- **YOUR INSTRUCTIONS**
Filter the entries below, keeping every line that has the word "spire".

- **STUDY MATERIAL**

=== Section Start ===

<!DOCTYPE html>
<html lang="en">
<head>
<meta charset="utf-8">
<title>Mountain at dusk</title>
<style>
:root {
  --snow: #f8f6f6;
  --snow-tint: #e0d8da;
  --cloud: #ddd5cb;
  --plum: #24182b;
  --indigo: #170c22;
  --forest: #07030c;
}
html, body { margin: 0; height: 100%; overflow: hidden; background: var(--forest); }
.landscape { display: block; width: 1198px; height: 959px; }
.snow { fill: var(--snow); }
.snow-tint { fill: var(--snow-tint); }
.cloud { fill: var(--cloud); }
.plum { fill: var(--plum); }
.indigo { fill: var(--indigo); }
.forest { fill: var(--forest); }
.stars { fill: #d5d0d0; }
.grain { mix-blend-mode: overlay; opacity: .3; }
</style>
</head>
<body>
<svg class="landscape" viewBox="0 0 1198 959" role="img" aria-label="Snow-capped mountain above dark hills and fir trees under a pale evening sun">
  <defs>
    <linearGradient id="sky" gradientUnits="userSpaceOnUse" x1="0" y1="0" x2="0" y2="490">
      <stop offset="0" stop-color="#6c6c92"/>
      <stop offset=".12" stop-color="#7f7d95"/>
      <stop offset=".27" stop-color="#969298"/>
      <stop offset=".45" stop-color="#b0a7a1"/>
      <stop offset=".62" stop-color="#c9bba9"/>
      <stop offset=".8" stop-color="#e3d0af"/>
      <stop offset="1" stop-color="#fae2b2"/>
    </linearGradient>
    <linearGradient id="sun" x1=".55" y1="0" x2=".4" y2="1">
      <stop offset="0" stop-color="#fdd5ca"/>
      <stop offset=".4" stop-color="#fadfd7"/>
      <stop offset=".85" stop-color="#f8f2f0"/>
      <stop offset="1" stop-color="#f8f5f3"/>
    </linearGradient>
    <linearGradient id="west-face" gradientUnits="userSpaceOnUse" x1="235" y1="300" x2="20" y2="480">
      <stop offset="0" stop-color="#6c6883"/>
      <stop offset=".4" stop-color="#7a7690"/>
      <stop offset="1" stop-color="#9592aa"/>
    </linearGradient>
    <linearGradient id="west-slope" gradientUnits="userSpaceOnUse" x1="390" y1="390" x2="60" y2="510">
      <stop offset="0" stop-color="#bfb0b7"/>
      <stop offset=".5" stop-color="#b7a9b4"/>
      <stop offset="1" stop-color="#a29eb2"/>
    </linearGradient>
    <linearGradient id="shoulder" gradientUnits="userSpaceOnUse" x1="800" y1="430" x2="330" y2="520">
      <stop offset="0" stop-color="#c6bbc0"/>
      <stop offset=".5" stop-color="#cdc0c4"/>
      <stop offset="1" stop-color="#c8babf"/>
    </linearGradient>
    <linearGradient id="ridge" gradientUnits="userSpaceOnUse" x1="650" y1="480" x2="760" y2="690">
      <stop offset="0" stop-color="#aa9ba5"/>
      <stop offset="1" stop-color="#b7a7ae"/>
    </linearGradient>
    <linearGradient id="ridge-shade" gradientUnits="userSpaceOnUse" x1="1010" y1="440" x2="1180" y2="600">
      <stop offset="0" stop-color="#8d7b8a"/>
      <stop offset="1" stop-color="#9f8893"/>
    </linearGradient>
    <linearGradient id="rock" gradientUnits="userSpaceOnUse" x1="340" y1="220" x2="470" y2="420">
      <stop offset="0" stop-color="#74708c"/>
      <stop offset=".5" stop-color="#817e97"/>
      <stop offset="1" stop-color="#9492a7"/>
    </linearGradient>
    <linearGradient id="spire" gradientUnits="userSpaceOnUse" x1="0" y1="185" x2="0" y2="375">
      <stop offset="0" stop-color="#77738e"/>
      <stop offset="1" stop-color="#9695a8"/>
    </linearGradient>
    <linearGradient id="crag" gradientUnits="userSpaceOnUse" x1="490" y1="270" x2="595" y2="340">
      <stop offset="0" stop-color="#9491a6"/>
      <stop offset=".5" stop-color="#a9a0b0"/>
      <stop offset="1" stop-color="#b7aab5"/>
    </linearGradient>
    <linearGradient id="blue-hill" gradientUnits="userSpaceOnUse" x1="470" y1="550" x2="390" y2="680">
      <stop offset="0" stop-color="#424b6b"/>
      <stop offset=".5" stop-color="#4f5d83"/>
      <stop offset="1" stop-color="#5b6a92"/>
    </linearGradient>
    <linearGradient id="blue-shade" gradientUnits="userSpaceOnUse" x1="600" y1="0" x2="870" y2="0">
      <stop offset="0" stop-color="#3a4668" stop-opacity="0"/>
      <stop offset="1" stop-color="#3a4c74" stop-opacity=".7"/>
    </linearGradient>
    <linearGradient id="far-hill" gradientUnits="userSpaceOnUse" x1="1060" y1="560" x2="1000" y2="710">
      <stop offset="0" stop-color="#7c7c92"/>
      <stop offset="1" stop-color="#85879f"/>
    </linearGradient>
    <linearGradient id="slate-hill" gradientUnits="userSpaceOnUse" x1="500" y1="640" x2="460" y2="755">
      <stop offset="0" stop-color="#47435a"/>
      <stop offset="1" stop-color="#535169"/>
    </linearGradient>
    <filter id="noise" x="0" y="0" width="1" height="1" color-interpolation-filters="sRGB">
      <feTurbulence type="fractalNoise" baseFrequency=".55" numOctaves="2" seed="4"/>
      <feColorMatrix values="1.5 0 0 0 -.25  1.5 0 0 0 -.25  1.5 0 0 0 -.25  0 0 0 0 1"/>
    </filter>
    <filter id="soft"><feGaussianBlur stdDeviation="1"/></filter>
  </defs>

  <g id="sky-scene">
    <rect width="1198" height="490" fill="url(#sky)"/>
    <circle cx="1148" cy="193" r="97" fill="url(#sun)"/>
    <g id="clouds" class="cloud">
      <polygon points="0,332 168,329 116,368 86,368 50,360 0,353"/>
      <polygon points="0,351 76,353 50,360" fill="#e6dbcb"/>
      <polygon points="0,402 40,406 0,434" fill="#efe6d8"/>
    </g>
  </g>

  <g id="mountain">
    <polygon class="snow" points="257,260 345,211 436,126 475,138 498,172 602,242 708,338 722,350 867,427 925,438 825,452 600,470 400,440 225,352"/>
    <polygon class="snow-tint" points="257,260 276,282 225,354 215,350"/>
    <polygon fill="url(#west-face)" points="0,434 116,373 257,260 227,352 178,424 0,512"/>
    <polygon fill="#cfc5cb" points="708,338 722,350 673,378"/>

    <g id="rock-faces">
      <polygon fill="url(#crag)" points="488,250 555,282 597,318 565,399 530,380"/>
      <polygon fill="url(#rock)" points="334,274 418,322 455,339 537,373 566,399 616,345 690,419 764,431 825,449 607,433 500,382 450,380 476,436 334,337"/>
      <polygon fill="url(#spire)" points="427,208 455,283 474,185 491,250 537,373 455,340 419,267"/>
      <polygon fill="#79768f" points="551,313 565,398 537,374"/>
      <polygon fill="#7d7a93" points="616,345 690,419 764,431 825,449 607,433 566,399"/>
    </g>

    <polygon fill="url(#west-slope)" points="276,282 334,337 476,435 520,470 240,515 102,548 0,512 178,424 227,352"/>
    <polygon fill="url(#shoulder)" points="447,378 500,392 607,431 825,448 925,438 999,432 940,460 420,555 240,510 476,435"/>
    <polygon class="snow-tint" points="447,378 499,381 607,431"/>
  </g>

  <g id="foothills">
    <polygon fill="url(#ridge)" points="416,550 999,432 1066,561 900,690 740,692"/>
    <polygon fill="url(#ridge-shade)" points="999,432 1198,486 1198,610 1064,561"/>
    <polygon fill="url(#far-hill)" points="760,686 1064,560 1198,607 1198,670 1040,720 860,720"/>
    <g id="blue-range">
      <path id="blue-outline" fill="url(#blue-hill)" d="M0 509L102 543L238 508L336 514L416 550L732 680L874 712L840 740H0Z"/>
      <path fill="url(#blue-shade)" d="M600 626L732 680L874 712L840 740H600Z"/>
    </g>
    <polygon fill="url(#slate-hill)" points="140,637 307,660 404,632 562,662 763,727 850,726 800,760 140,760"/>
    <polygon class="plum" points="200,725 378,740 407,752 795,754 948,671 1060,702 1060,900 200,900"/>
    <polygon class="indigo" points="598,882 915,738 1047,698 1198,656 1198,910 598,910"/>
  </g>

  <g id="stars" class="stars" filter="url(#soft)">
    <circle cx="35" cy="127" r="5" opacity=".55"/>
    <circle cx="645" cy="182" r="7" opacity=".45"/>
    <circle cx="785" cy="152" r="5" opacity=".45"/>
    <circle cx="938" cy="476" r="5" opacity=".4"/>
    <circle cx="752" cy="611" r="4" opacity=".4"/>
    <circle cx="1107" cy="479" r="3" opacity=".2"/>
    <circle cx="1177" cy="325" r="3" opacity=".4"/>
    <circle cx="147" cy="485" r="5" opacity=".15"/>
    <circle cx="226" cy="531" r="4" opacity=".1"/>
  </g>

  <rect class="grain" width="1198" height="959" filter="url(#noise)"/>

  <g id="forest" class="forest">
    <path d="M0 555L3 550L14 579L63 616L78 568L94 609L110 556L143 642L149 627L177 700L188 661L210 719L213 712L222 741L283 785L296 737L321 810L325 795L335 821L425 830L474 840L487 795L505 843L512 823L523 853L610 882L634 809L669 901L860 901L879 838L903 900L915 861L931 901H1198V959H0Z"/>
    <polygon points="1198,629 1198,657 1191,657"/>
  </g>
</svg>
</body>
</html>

=== Section End ===

- **FINISHED EXERCISE**
    <linearGradient id="spire" gradientUnits="userSpaceOnUse" x1="0" y1="185" x2="0" y2="375">
      <polygon fill="url(#spire)" points="427,208 455,283 474,185 491,250 537,373 455,340 419,267"/>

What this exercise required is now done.